If you are taking care of a child with bipolar disorder, take care of yourself too. Find someone you can talk to about your feelings. Talk with the doctor about support groups for caregivers. If you keep your stress level down, you will do a better job. It might help your child get better too.

Where do I go for help?

If you’re not sure where to get help, call your family doctor. You can also check the phone book for mental health professionals. Hospital doctors can help in an emergency. Finally, the Substance Abuse and Mental Health Services Administration (SAMHSA) has an online tool to help you find mental health services in your area. You can find it here: https://findtreatment.samhsa.gov .

I know someone who is in crisis. What do I do?

If you know someone who might be thinking about hurting himself or herself or someone else, get help quickly.

  • Do not leave the person alone.
  • Call your doctor.
  • Call 911 or go to the emergency room.
  • Call National Suicide Prevention Lifeline, toll-free: 1-800-273-TALK (8255). The TTY number is 1-800-799-4TTY (4889).

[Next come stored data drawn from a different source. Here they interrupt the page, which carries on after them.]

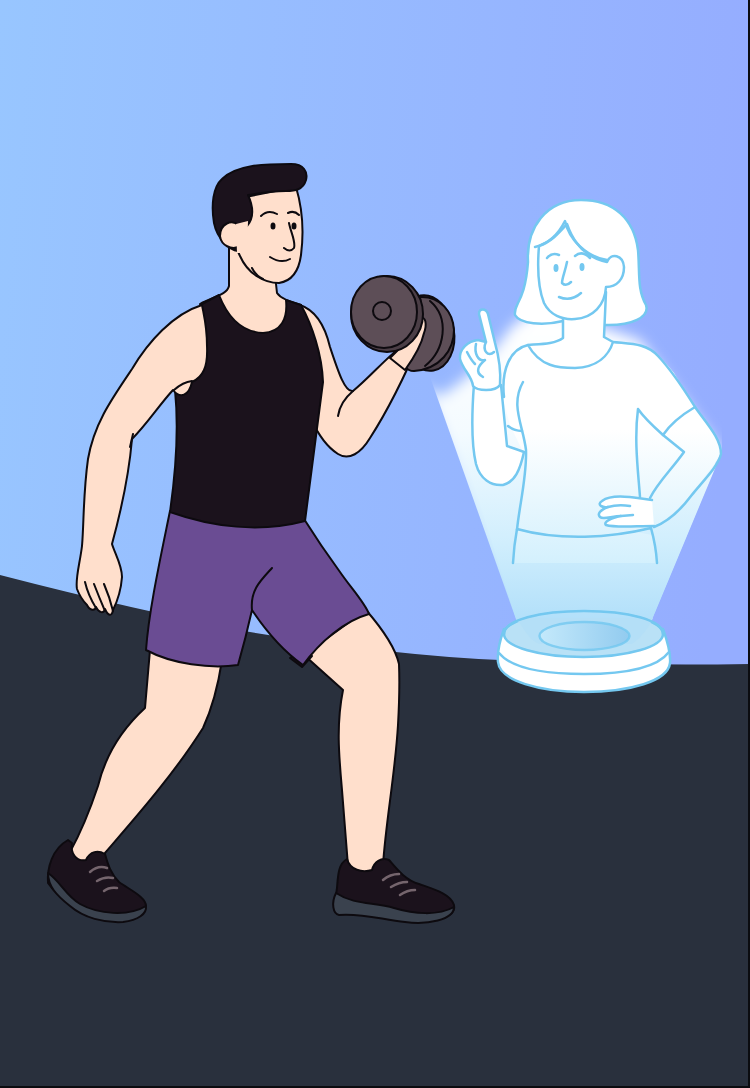
<!DOCTYPE html>
<html lang="en">
<head>
<meta charset="utf-8">
<title>Holographic fitness coach</title>
<style>
:root {
  --sky-left: #98c6ff;
  --sky-right: #95adff;
  --floor: #29303d;
  --edge: #0b0c10;
  --ink: #0d0a0f;
  --skin: #ffdfcc;
  --black: #1b121c;
  --shorts: #6a4c93;
  --sole: #3a424e;
  --lace: #75656d;
  --weight: #5d4e57;
  --weight-dark: #4b3e46;
  --holo-line: #74c8f0;
  --holo-soft: #d5effc;
}
html, body { margin: 0; overflow: hidden; }
svg { display: block; width: 750px; height: 1088px; }
.outline { stroke: var(--ink); stroke-width: 2; stroke-linejoin: round; stroke-linecap: round; }
.line { fill: none; stroke: var(--ink); stroke-width: 2; stroke-linecap: round; stroke-linejoin: round; }
.skin { fill: var(--skin); }
.cloth { fill: var(--black); }
.shorts { fill: var(--shorts); }
.plate { fill: var(--weight); }
.rim { fill: var(--weight-dark); }
.sole { fill: var(--sole); }
.lace { fill: none; stroke: var(--lace); stroke-width: 2.5; stroke-linecap: round; }
.holo { stroke: var(--holo-line); stroke-width: 2.5; stroke-linejoin: round; stroke-linecap: round; }
.holo-line { fill: none; stroke: var(--holo-line); stroke-width: 2.5; stroke-linejoin: round; stroke-linecap: round; }
.white { fill: #fff; }
</style>
</head>
<body>
<svg viewBox="0 0 750 1088" role="img" aria-label="A man lunging with a dumbbell while a holographic coach gives advice">
  <defs>
    <linearGradient id="sky" x1="0" y1="0" x2="1" y2="0.12">
      <stop offset="0" stop-color="var(--sky-left)"/>
      <stop offset="1" stop-color="var(--sky-right)"/>
    </linearGradient>
    <linearGradient id="beam" gradientUnits="userSpaceOnUse" x1="0" y1="320" x2="0" y2="640">
      <stop offset="0" stop-color="#fff"/>
      <stop offset="0.35" stop-color="#f4fbff"/>
      <stop offset="0.7" stop-color="#d0eefd"/>
      <stop offset="1" stop-color="#aadcf9"/>
    </linearGradient>
    <linearGradient id="body-glow" gradientUnits="userSpaceOnUse" x1="0" y1="340" x2="0" y2="565">
      <stop offset="0" stop-color="#fff"/>
      <stop offset="0.4" stop-color="#fff"/>
      <stop offset="1" stop-color="#d3f0fd"/>
    </linearGradient>
    <linearGradient id="well" x1="0" y1="0" x2="1" y2="0">
      <stop offset="0" stop-color="#c4e9fb"/>
      <stop offset="1" stop-color="#92cbef"/>
    </linearGradient>
    <filter id="soft" x="-30%" y="-30%" width="160%" height="160%">
      <feGaussianBlur stdDeviation="7"/>
    </filter>
    <clipPath id="beam-cone">
      <path d="M424 360L517 622Q584 650 651 622L722 452L722 320L500 290Z"/>
    </clipPath>
  </defs>

  <g id="background">
    <rect width="750" height="1088" fill="url(#sky)"/>
    <path d="M0 575Q135 610 250 632Q390 655 500 660Q620 666 750 664V1088H0Z" fill="var(--floor)"/>
  </g>

  <g id="projector-base">
    <path class="holo white" d="M504 629C500 640 497 652 498 662C500 681 540 692 584 692C630 692 668 681 670 663C671 652 667 640 663 629Z"/>
    <ellipse class="holo" cx="583.5" cy="634" rx="79.500" ry="23" fill="#b9e1f6"/>
    <path class="holo-line" d="M499 653C512 669 548 674 584 674C624 674 657 668 669 652"/>
  </g>

  <g id="light-beam">
    <g clip-path="url(#beam-cone)">
      <path d="M440 396Q480 372 512 326L540 306L640 340L722 452L651 650H517L424 385Z" fill="url(#beam)" filter="url(#soft)"/>
      <path d="M450 408L500 385L690 400L716 466L651 622Q584 654 517 622Z" fill="url(#beam)"/>
    </g>
    <path d="M517 618Q530 642 540 644H632Q646 634 653 618Z" fill="#b4dff7"/>
    <ellipse class="holo" cx="584.5" cy="636" rx="45" ry="14" fill="url(#well)" stroke-opacity="0.8"/>
    <path class="holo-line" d="M504 634C504 620 540 611 584 611C628 611 663 620 663 634"/>
  </g>

  <g id="hologram-coach">
    <path class="holo white" d="M528 262C526 228 546 200 581 200C614 200 634 219 638 250C640 273 637 289 646 305C650 317 632 326 604 325L563 321C543 326 520 324 515 315C513 304 525 303 528 262Z"/>
    <path d="M524 345Q547 342 562 337H605Q618 343 637 344C651 347 664 360 674 373L695 408C705 421 719 438 721 452C718 462 706 474 697 487C684 504 672 516 654 527L636 532L652 535L657 563H513L517 530L527 460L510 425L503 400C501 378 509 350 524 345Z" fill="url(#body-glow)"/>
    <path class="holo-line" d="M513 563Q514 545 517 529C560 541 610 538 651 528Q656 546 657 563"/>
    <path class="holo white" d="M563 316V338C555 344 541 344 528 345C540 367 559 368 575 368C598 367 609 355 613 342L604 337L606 292Z"/>
    <path class="holo-line" d="M504 397C501 370 510 349 528 345M613 342C630 344 646 343 658 356C674 373 685 391 695 407"/>
    <path class="holo-line" d="M523 382C510 405 523 425 526 450C527 477 519 507 517 530"/>
    <path class="holo-line" d="M638 409C634 440 638 470 640 497M638 409Q645 419 663 435Q673 420 695 407C706 423 721 438 721 454C718 467 701 483 691 496C679 512 667 522 654 527"/>
    <path class="holo-line" d="M663 435L684 452C672 469 658 482 650 498"/>
    <path class="holo white" d="M652 500C635 498 613 493 602 501C596 505 603 508 608 507C600 510 597 514 600 517C603 520 612 516 621 516C611 518 603 522 606 525C615 528 635 526 654 526"/>
    <path class="holo-line" d="M608 507Q618 504 630 506M621 516L633 515"/>
    <path class="holo white" d="M474 384C472 410 471 443 476 464C480 479 491 486 503 485C515 482 520 470 524 452Q516 449 507 446L501 385Z"/>
    <path class="holo-line" d="M508 426Q514 431 522 431"/>
    <path class="holo white" d="M473 386C472 376 463 370 460 359C459 349 468 341 478 340L486 342L479 314C479 308 486 308 488 314L495 343C499 357 501 371 500 385C495 392 477 391 473 386Z"/>
    <path class="holo-line" d="M467 352Q471 360 475 364M476 344C474 353 478 362 485 360M486 342C482 350 488 358 494 352M485 360C479 365 474 372 483 377"/>

    <path class="holo white" d="M539 246C537 270 538 288 544 303C550 315 562 320 575 319C593 318 605 305 606 287C617 287 624 279 624 267C623 255 611 252 607 262C588 258 574 245 567 224C558 234 551 242 539 246Z"/>
    <path class="holo-line" d="M535 247C547 244 558 235 565 221C569 240 587 257 607 260"/>
    <path class="holo-line" d="M567 262C565 272 562 278 562 283Q566 287 571 282M559 297Q571 302 581 293M547 258Q552 252 559 255M575 256Q582 250 590 258"/>
    <g fill="var(--holo-line)"><ellipse cx="556" cy="268" rx="2.500" ry="4"/><ellipse cx="582" cy="267" rx="2.500" ry="4"/></g>
  </g>

  <g id="athlete">
    <g id="rear-leg">
      <path class="outline skin" d="M150 650L145 708C121 730 105 757 98 786C89 813 80 834 70 852C76 869 100 870 105 853C136 817 174 774 203 728Q216 700 222 660Z"/>
      <path class="outline cloth" d="M68 840C52 849 47 868 48 883C59 899 80 913 106 917C126 919 143 915 146 906C146 897 130 890 119 882C111 874 108 865 105 854C98 850 90 851 86 860C77 862 70 854 72 843Z"/>
      <path class="outline sole" d="M48 873C48 886 56 895 70 906C84 918 104 923 123 922C138 920 147 914 146 906C128 917 98 914 80 904C66 896 60 881 48 873Z"/>
      <path class="lace" d="M90 872Q98 865 107 868M97 881Q105 876 113 878M104 891Q109 887 117 888"/>
    </g>
    <g id="front-leg">
      <path class="outline skin" d="M304 655L343 690C336 725 339 756 342 790L348 866C357 876 378 874 383 865C386 820 395 775 398 725Q400 690 399 664C395 646 379 625 366 610Z"/>
      <path class="outline cloth" d="M347 859C338 864 338 876 337 888L334 908C350 914 400 920 430 920C446 920 456 913 454 905C451 894 433 889 419 884C405 880 396 868 389 860C381 857 374 862 372 870C362 873 350 870 347 859Z"/>
      <path class="outline sole" d="M336 893C331 903 333 914 339 915C363 913 383 920 405 922C427 925 454 920 454 907C438 916 414 914 394 908C373 902 354 905 336 893Z"/>
      <path class="lace" d="M383 880Q390 874 399 874M391 887Q399 882 407 882M400 895Q407 890 415 890"/>
    </g>

    <g id="shorts">
      <path class="outline cloth" d="M290 658L302 667L312 656L304 648Z"/>
      <path class="outline shorts" d="M170 511C160 560 149 610 146 650C172 664 210 669 238 665Q246 637 252 610C268 634 286 653 303 665C320 642 344 621 369 614C365 603 351 588 340 572Q321 546 304 519Z"/>
      <path class="line" d="M252 610C250 590 261 580 272 568"/>
    </g>

    <g id="rear-arm">
      <path class="outline skin" d="M300 305C315 310 325 326 330 347C338 371 345 393 353 391C369 378 387 357 401 347L421 338C407 371 390 407 370 438C361 453 349 461 338 454C327 447 317 432 311 419Z"/>
      <path class="line" d="M353 391Q340 402 338 416"/>
    </g>

    <g id="dumbbell">
      <ellipse class="outline rim" cx="427" cy="333" rx="27" ry="38" transform="rotate(-10 427 333)"/>
      <path class="outline plate" d="M420 297C440 296 453 312 454 330C454 350 440 369 414 371C406 371 403 365 407 358L424 330Z"/>
      <path class="line" d="M430 301C450 318 445 350 425 366"/>
      <path class="outline skin" d="M401 347C412 341 415 327 420 319C426 315 427 325 424 333C421 347 413 359 405 370L390 358Z"/>
      <ellipse class="outline rim" cx="387" cy="314" rx="36" ry="38"/>
      <ellipse class="outline plate" cx="384" cy="312" rx="33" ry="36"/>
      <circle class="outline plate" cx="382" cy="311" r="9"/>
    </g>

    <g id="torso">
      <path class="outline skin" d="M229 245V286C227 295 212 297 200 304L220 350H290L301 305C290 302 281 299 277 293L275 275Z"/>
      <path class="outline cloth" d="M219 295C228 318 242 332 263 333C281 332 288 319 286 300L301 305C312 325 322 354 323 382C318 424 311 472 305 521C260 533 212 527 170 512C176 470 179 430 175 390L190 340L202 304Z"/>
    </g>

    <g id="front-arm">
      <path class="outline skin" d="M202 305C173 314 148 342 132 369C111 400 94 424 88 459C83 495 84 523 82 546C80 563 75 579 77 589C80 597 83 601 87 605C90 611 95 611 96 607C99 613 104 614 105 609C108 616 112 617 113 610C117 602 121 590 122 577C122 565 115 554 112 544C121 511 129 474 132 439C147 424 160 404 173 390C180 399 189 396 192 382C203 377 208 367 207 346C207 326 204 316 202 305Z"/>
      <path class="line" d="M192 381Q183 382 174 390M85 582Q88 595 96 608M94 584Q99 597 105 611M104 584Q110 598 113 611M130 447L133 434"/>
    </g>

    <g id="head">
      <path class="outline skin" d="M240 198C235 219 233 244 240 256C248 274 264 283 279 283C292 281 299 270 301 255C304 232 302 207 296 187Z"/>
      <path class="outline cloth" d="M238 251C229 250 217 238 214 223C211 205 213 187 222 179C236 165 263 164 291 164C304 164 308 172 306 180C303 190 295 191 286 191C272 191 259 193 248 195C254 208 253 219 247 226L239 230Z"/>
      <path class="outline skin" d="M239 226C232 218 220 224 220 236C221 245 231 251 241 246Z"/>
      <path d="M236 224L248 221L247 253H237Z" class="skin"/>
      <path class="line" d="M289 223C291 233 296 242 294 248Q290 253 284 248M270 257Q281 264 290 259M261 216Q268 209 277 214M288 213Q294 210 299 215M252 268Q256 276 263 279"/>
      <g fill="var(--ink)"><ellipse cx="273" cy="226" rx="2.500" ry="3.500"/><ellipse cx="294" cy="226" rx="2.500" ry="3.500"/></g>
    </g>
  </g>

  <path id="canvas-edge" d="M748 0H750V1088H0V1086H748Z" fill="var(--edge)"/>
</svg>
</body>
</html>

For more information on conditions that affect mental health, resources, and research, go to MentalHealth.gov at http://www.mentalhealth.gov , or the NIMH website at http://www.nimh.nih.gov. In addition, the National Library of Medicine’s MedlinePlus  service has information on a wide variety of health topics, including conditions that affect mental health.

National Institute of Mental Health
Office of Science Policy, Planning, and Communications
Science Writing, Press, and Dissemination Branch
6001 Executive Boulevard
Room 6200, MSC 9663
Bethesda, MD 20892-9663
Phone: 301-443-4513 or 1-866-615-NIMH (6464) toll-free
TTY: 301-443-8431 or 1-866-415-8051 toll-free
Fax: 301-443-4279
Email: nimhinfo@nih.gov
Website: http://www.nimh.nih.gov

U.S. Department of Health and Human Services
National Institutes of Health
National Institute of Mental Health

NIH Publication No. QF 15-6380
Revised 2015